That open-door policy doesn't just apply to the small businesses selling niche items either. Being the only weekly house music affair in the area has opened the door for an unconventional crowd to show up faithfully every Tuesday night. On any given night, the grounds at Space Taco will be filled with shufflers, break-dancers, glovers, light show and poi artists, and hula hoopers.
"It's a very eclectic crowd," Mallick adds. "Everybody is vibing, from the wooks to the hardcore techno snobs, and it's something that really makes me happy."
Another thing that makes Mallick happy is the loyal fanbase he has amassed, formed by those that call the Pomona Valley home. The recurring affair has a very active presence on Facebook and Mallick himself is engaged on Space Taco's social media accounts.
"We have our group on Facebook that we're really connected on," reveals Mallick. "On Instagram, we're very much about showing our crowd and posting photos of people that show up and attend because they're just as important if not more important than the music."
However, the interactions Mallick has with attendees of his events go beyond the internet. As a resident DJ himself, he is often at the Tuesday night parties and can be seen engaging with guests.
"I make it a point to shake people's hands and thank them for coming," Mallick says. "I try to stay on the floor and talk to as many people as I can."
That connection with the community is integral for the advancement of Space Taco, whose core audience continues to be the eastern half of the Los Angeles metro area. Mallick understands this, indicating the resurgence of dance music in recent years.
"Eight years ago nobody wanted house music at all," says Mallick. "It was all Top 40 and hip-hop."
In a metropolis as big as Southern California, the epicenter of electronic music continues to be in the City of Angels. However, events like Space Taco are beginning to shift the focus further east, creating a hotbed for ravers in the I.E.
As far as the future is concerned, Mallick is fixated on maintaining the momentum and continuing to expand on his audience. He hopes to continue at The Basement for years to come, a venue that can hold 800 people and has room to expand.

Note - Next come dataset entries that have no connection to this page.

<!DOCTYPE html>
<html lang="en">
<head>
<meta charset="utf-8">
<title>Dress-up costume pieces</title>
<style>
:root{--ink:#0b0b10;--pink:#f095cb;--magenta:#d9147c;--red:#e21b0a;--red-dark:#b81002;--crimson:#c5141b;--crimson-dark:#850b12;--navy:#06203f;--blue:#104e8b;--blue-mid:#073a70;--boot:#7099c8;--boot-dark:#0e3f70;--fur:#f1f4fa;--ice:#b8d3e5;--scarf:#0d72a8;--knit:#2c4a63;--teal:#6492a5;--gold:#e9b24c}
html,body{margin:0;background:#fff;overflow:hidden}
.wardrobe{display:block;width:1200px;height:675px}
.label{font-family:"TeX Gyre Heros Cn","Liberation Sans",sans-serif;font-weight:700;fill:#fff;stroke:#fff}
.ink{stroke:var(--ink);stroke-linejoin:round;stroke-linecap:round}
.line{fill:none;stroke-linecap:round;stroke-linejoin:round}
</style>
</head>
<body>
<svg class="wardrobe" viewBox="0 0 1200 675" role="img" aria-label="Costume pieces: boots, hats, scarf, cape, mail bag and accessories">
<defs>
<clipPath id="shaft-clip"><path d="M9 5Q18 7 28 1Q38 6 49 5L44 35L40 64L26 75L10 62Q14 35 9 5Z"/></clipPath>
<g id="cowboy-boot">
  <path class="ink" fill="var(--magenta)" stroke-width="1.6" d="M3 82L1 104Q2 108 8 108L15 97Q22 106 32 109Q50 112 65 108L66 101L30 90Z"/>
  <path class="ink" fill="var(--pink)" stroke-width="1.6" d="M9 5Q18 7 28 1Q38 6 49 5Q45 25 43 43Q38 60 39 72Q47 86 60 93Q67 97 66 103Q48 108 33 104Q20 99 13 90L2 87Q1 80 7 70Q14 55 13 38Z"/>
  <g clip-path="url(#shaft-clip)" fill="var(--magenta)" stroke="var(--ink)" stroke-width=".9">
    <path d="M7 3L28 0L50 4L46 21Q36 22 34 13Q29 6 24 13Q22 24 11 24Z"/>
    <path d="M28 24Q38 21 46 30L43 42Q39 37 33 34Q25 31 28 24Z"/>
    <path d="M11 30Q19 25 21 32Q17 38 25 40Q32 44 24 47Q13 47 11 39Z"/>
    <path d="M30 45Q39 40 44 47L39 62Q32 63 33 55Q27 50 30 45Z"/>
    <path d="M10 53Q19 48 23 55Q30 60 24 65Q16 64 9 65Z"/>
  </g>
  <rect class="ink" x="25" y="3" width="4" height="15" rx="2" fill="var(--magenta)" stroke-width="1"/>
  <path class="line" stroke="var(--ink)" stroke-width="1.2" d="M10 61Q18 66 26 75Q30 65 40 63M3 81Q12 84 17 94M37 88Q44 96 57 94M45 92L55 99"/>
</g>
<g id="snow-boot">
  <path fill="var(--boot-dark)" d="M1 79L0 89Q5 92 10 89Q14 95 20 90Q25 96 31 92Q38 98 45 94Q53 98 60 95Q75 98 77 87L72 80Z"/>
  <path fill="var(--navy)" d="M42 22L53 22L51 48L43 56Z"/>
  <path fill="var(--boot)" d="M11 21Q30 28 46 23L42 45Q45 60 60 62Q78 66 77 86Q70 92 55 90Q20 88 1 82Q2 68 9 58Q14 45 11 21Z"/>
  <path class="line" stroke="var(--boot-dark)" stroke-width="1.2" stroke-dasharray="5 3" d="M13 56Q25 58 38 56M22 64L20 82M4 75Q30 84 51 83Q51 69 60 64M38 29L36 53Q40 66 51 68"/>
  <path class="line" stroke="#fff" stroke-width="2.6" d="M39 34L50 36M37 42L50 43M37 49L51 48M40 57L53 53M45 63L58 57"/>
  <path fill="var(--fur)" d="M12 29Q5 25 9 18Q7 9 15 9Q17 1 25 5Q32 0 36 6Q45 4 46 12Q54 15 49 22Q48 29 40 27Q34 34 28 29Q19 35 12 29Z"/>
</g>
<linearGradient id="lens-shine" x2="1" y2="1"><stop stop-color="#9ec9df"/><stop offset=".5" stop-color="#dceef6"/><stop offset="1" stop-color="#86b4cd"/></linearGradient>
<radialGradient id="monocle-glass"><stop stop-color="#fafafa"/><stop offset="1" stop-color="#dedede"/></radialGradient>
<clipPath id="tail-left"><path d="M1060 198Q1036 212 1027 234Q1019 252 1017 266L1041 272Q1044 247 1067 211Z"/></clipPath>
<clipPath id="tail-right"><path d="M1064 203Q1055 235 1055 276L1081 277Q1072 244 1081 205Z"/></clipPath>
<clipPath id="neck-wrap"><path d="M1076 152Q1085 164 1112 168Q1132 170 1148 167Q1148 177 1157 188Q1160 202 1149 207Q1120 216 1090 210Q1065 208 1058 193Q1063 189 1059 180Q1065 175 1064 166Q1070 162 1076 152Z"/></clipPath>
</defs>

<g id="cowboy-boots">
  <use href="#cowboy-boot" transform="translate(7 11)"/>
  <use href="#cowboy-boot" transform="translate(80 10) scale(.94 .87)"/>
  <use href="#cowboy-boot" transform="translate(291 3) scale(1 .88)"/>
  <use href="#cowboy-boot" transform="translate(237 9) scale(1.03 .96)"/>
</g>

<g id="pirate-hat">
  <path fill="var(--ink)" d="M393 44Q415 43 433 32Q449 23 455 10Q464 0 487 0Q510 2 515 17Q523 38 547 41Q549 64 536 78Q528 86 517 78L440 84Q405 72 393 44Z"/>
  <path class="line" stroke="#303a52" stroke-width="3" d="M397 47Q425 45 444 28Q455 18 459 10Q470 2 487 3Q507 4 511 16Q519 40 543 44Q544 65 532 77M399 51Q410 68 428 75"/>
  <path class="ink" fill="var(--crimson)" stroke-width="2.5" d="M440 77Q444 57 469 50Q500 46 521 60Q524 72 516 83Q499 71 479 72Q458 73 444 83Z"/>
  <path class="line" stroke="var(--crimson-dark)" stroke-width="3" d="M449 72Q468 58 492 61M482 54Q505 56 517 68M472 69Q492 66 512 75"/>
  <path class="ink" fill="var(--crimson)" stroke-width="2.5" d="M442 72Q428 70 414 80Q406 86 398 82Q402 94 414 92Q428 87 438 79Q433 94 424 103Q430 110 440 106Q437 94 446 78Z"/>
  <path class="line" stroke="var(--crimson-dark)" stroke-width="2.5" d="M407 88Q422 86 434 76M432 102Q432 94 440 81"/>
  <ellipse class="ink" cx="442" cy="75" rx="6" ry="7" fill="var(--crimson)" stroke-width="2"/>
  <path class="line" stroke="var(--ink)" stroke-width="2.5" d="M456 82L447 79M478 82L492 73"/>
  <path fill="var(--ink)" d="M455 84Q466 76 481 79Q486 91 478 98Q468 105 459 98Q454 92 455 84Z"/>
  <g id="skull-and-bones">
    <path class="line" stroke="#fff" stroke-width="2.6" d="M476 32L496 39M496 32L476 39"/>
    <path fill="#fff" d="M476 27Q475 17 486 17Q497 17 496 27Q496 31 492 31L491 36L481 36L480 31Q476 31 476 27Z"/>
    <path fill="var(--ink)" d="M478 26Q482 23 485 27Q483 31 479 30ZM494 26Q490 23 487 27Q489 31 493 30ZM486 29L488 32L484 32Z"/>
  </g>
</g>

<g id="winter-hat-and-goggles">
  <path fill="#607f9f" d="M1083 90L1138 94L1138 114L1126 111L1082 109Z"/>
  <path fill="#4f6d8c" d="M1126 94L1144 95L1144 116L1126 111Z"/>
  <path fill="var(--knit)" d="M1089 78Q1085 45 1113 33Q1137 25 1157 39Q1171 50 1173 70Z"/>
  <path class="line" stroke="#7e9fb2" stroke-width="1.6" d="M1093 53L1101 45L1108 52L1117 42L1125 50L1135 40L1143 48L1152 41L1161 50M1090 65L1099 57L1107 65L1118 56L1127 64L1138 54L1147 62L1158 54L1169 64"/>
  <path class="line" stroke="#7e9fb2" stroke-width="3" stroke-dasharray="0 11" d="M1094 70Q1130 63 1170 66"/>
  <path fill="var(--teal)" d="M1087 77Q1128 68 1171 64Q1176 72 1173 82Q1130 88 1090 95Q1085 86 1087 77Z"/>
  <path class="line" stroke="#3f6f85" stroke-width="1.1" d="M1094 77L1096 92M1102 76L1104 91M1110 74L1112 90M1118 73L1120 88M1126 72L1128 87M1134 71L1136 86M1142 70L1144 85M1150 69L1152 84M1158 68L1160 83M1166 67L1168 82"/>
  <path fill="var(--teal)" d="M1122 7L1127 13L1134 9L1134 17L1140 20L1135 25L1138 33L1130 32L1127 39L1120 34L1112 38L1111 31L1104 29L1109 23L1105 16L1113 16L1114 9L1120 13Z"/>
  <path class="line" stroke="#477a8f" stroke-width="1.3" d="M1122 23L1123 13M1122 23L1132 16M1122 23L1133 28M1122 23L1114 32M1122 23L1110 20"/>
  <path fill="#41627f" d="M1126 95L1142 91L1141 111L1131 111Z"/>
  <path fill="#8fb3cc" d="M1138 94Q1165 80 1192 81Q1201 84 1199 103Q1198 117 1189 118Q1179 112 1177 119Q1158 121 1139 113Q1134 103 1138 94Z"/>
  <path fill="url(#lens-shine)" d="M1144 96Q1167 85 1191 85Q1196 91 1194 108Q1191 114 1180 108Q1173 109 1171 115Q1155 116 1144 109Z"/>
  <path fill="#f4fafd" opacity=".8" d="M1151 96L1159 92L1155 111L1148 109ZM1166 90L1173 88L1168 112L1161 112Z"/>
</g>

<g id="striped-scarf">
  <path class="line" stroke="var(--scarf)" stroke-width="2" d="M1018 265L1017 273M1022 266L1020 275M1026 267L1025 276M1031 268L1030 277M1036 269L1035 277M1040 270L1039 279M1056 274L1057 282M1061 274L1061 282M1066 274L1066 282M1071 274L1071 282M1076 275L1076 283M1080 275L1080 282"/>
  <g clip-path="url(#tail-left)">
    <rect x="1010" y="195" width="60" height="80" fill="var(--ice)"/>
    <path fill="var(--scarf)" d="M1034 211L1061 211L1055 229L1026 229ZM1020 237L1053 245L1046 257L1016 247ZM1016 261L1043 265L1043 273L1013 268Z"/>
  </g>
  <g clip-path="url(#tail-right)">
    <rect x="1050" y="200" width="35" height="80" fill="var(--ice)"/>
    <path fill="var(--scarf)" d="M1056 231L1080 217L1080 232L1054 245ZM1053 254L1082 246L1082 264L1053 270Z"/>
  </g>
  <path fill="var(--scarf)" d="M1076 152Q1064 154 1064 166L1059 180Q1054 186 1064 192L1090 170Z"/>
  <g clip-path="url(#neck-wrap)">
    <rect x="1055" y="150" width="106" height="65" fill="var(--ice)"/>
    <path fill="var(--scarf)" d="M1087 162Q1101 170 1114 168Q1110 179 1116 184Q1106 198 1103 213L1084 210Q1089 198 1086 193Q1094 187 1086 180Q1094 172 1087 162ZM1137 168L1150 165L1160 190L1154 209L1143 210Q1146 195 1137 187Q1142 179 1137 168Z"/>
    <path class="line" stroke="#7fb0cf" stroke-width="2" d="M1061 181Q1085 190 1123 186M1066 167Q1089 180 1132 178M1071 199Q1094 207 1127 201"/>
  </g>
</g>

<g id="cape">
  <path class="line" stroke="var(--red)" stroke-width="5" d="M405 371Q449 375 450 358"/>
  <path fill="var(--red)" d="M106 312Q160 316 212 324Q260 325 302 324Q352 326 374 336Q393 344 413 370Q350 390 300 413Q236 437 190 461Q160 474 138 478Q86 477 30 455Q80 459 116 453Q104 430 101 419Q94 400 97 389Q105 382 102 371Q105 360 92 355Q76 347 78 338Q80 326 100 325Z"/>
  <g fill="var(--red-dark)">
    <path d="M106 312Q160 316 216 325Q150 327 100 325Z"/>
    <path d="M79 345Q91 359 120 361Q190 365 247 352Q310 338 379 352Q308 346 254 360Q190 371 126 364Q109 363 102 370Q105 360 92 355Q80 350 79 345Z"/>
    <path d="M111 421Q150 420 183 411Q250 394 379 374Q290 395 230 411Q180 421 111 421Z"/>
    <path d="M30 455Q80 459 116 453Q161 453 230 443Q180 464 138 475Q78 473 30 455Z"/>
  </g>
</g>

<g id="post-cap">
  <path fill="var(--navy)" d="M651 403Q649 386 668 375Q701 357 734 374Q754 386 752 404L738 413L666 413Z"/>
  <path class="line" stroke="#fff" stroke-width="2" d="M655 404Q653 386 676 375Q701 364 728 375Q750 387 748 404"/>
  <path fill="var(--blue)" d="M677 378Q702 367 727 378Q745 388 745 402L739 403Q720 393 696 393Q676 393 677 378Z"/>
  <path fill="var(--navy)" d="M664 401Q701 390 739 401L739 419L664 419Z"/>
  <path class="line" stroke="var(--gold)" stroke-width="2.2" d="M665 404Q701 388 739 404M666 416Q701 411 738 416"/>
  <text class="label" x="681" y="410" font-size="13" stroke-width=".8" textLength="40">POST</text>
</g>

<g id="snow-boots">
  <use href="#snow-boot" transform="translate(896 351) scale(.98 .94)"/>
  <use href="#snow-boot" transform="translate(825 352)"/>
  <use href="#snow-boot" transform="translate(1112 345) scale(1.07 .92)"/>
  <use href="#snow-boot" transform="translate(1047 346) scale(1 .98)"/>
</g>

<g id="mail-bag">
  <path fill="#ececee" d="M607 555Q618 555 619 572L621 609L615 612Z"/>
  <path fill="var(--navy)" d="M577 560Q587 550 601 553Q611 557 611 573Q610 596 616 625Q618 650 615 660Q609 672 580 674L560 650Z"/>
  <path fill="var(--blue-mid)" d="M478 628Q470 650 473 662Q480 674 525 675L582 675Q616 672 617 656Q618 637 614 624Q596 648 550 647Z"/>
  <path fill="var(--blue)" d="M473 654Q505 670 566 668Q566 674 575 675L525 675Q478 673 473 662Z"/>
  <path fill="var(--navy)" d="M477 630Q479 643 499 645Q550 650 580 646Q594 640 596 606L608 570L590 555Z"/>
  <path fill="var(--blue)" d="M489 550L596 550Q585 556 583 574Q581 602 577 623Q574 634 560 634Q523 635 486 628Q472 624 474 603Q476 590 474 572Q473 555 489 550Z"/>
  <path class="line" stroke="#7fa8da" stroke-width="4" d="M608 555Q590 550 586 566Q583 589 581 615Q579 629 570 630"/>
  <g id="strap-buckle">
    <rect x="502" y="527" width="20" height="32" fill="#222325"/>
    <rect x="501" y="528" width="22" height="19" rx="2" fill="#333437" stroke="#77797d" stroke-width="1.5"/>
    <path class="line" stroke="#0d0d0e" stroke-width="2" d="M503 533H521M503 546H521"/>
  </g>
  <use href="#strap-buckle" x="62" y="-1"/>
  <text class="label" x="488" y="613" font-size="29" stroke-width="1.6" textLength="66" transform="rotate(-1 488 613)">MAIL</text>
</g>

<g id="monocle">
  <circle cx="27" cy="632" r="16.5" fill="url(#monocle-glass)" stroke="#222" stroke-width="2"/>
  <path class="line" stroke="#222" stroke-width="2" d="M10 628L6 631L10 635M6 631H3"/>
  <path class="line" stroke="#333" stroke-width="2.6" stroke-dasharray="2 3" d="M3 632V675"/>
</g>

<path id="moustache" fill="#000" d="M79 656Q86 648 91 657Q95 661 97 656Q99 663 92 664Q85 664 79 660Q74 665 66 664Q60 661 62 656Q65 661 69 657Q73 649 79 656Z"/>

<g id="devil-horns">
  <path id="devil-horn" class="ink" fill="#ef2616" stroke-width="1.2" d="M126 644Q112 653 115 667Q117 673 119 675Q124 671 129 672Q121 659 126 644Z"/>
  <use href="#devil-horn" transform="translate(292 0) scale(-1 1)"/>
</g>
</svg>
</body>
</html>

"Space Taco is a labor of love," he adds. "It will always be the hub, our flagship, our weekly event, and in my heart, I'll never let it go."